*** Opening of RECORD EXTRACTS ***
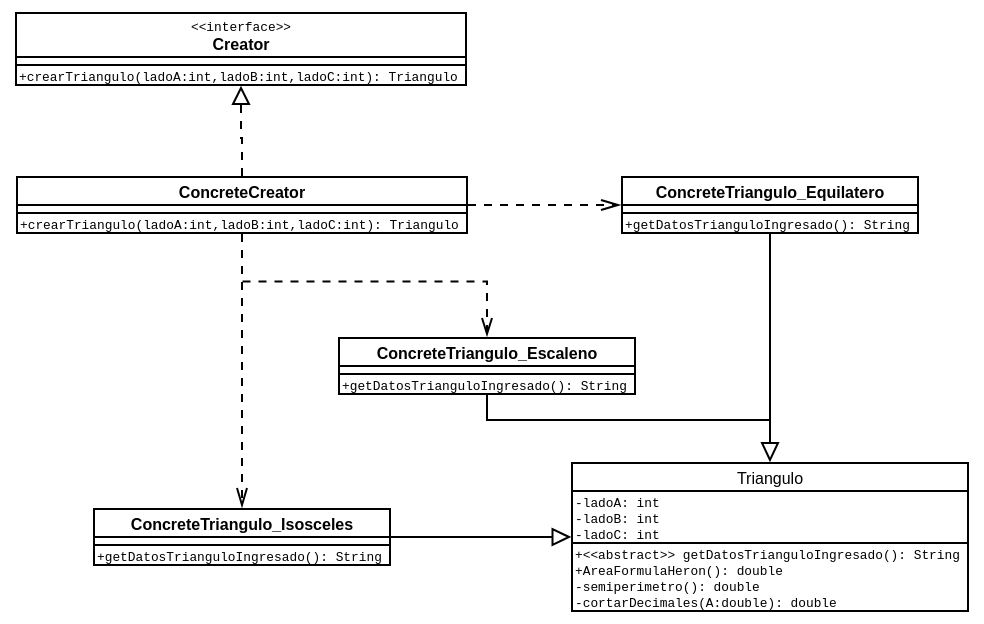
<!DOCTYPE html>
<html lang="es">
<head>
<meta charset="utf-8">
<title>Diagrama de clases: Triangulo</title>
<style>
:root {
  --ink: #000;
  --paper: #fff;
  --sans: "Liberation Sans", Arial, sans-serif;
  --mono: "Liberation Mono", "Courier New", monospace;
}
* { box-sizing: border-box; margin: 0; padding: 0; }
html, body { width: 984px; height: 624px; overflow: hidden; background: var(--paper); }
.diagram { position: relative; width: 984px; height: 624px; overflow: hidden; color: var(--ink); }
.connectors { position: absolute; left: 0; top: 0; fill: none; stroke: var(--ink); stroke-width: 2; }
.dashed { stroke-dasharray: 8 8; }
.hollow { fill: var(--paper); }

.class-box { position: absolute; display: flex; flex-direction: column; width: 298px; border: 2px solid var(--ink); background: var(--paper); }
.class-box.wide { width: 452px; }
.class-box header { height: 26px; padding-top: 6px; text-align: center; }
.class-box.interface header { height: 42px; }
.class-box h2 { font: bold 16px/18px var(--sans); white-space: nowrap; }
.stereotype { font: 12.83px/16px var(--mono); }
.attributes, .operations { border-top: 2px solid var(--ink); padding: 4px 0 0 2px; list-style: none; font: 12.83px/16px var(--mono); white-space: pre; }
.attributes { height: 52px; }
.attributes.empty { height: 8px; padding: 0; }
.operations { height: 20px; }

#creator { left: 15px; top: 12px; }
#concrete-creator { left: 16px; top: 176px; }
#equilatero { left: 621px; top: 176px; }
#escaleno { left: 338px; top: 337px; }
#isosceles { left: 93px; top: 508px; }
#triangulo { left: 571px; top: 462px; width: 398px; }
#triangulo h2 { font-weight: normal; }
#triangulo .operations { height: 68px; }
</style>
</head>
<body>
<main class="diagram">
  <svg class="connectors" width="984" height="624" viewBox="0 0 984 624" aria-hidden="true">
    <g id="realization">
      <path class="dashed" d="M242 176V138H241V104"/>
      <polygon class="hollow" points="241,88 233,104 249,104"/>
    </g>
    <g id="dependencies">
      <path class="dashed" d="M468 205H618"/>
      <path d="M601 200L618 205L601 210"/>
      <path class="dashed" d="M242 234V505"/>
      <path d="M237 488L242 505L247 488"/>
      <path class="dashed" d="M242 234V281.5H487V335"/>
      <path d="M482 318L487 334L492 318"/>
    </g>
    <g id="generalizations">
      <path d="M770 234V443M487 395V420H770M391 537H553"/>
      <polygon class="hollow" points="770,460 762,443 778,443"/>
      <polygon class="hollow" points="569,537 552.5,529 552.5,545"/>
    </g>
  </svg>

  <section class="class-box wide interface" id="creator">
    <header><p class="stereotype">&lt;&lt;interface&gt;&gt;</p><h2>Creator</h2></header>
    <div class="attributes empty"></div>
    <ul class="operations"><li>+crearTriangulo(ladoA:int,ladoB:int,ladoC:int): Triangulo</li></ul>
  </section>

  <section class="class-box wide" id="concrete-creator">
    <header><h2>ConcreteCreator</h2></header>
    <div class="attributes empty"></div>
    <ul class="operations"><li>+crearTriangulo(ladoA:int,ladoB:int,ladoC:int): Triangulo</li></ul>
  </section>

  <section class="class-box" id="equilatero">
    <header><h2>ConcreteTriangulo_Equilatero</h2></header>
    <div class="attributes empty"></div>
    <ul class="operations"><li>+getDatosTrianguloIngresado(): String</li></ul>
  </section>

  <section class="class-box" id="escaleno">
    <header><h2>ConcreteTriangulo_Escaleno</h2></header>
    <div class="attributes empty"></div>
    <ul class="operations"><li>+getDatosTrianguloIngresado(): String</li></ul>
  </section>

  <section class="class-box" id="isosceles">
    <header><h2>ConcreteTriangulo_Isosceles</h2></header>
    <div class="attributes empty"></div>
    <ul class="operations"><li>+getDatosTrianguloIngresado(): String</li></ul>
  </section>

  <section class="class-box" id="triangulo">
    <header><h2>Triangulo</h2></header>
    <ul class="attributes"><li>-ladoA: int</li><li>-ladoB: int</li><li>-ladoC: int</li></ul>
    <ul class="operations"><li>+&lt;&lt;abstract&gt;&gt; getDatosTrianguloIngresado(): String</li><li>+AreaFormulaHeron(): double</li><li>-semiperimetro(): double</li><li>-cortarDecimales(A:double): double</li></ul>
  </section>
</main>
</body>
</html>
*** Close of RECORD EXTRACTS ***
▶ [YOUR OBJECTIVE]
Every line above needs to be written out again as it stands. Pictures do not belong in the copy.

▶ [COMPLETED TASK]
<!DOCTYPE html>
<html lang="es">
<head>
<meta charset="utf-8">
<title>Diagrama de clases: Triangulo</title>
<style>
:root {
  --ink: #000;
  --paper: #fff;
  --sans: "Liberation Sans", Arial, sans-serif;
  --mono: "Liberation Mono", "Courier New", monospace;
}
* { box-sizing: border-box; margin: 0; padding: 0; }
html, body { width: 984px; height: 624px; overflow: hidden; background: var(--paper); }
.diagram { position: relative; width: 984px; height: 624px; overflow: hidden; color: var(--ink); }
.connectors { position: absolute; left: 0; top: 0; fill: none; stroke: var(--ink); stroke-width: 2; }
.dashed { stroke-dasharray: 8 8; }
.hollow { fill: var(--paper); }

.class-box { position: absolute; display: flex; flex-direction: column; width: 298px; border: 2px solid var(--ink); background: var(--paper); }
.class-box.wide { width: 452px; }
.class-box header { height: 26px; padding-top: 6px; text-align: center; }
.class-box.interface header { height: 42px; }
.class-box h2 { font: bold 16px/18px var(--sans); white-space: nowrap; }
.stereotype { font: 12.83px/16px var(--mono); }
.attributes, .operations { border-top: 2px solid var(--ink); padding: 4px 0 0 2px; list-style: none; font: 12.83px/16px var(--mono); white-space: pre; }
.attributes { height: 52px; }
.attributes.empty { height: 8px; padding: 0; }
.operations { height: 20px; }

#creator { left: 15px; top: 12px; }
#concrete-creator { left: 16px; top: 176px; }
#equilatero { left: 621px; top: 176px; }
#escaleno { left: 338px; top: 337px; }
#isosceles { left: 93px; top: 508px; }
#triangulo { left: 571px; top: 462px; width: 398px; }
#triangulo h2 { font-weight: normal; }
#triangulo .operations { height: 68px; }
</style>
</head>
<body>
<main class="diagram">
  <svg class="connectors" width="984" height="624" viewBox="0 0 984 624" aria-hidden="true">
    <g id="realization">
      <path class="dashed" d="M242 176V138H241V104"/>
      <polygon class="hollow" points="241,88 233,104 249,104"/>
    </g>
    <g id="dependencies">
      <path class="dashed" d="M468 205H618"/>
      <path d="M601 200L618 205L601 210"/>
      <path class="dashed" d="M242 234V505"/>
      <path d="M237 488L242 505L247 488"/>
      <path class="dashed" d="M242 234V281.5H487V335"/>
      <path d="M482 318L487 334L492 318"/>
    </g>
    <g id="generalizations">
      <path d="M770 234V443M487 395V420H770M391 537H553"/>
      <polygon class="hollow" points="770,460 762,443 778,443"/>
      <polygon class="hollow" points="569,537 552.5,529 552.5,545"/>
    </g>
  </svg>

  <section class="class-box wide interface" id="creator">
    <header><p class="stereotype">&lt;&lt;interface&gt;&gt;</p><h2>Creator</h2></header>
    <div class="attributes empty"></div>
    <ul class="operations"><li>+crearTriangulo(ladoA:int,ladoB:int,ladoC:int): Triangulo</li></ul>
  </section>

  <section class="class-box wide" id="concrete-creator">
    <header><h2>ConcreteCreator</h2></header>
    <div class="attributes empty"></div>
    <ul class="operations"><li>+crearTriangulo(ladoA:int,ladoB:int,ladoC:int): Triangulo</li></ul>
  </section>

  <section class="class-box" id="equilatero">
    <header><h2>ConcreteTriangulo_Equilatero</h2></header>
    <div class="attributes empty"></div>
    <ul class="operations"><li>+getDatosTrianguloIngresado(): String</li></ul>
  </section>

  <section class="class-box" id="escaleno">
    <header><h2>ConcreteTriangulo_Escaleno</h2></header>
    <div class="attributes empty"></div>
    <ul class="operations"><li>+getDatosTrianguloIngresado(): String</li></ul>
  </section>

  <section class="class-box" id="isosceles">
    <header><h2>ConcreteTriangulo_Isosceles</h2></header>
    <div class="attributes empty"></div>
    <ul class="operations"><li>+getDatosTrianguloIngresado(): String</li></ul>
  </section>

  <section class="class-box" id="triangulo">
    <header><h2>Triangulo</h2></header>
    <ul class="attributes"><li>-ladoA: int</li><li>-ladoB: int</li><li>-ladoC: int</li></ul>
    <ul class="operations"><li>+&lt;&lt;abstract&gt;&gt; getDatosTrianguloIngresado(): String</li><li>+AreaFormulaHeron(): double</li><li>-semiperimetro(): double</li><li>-cortarDecimales(A:double): double</li></ul>
  </section>
</main>
</body>
</html>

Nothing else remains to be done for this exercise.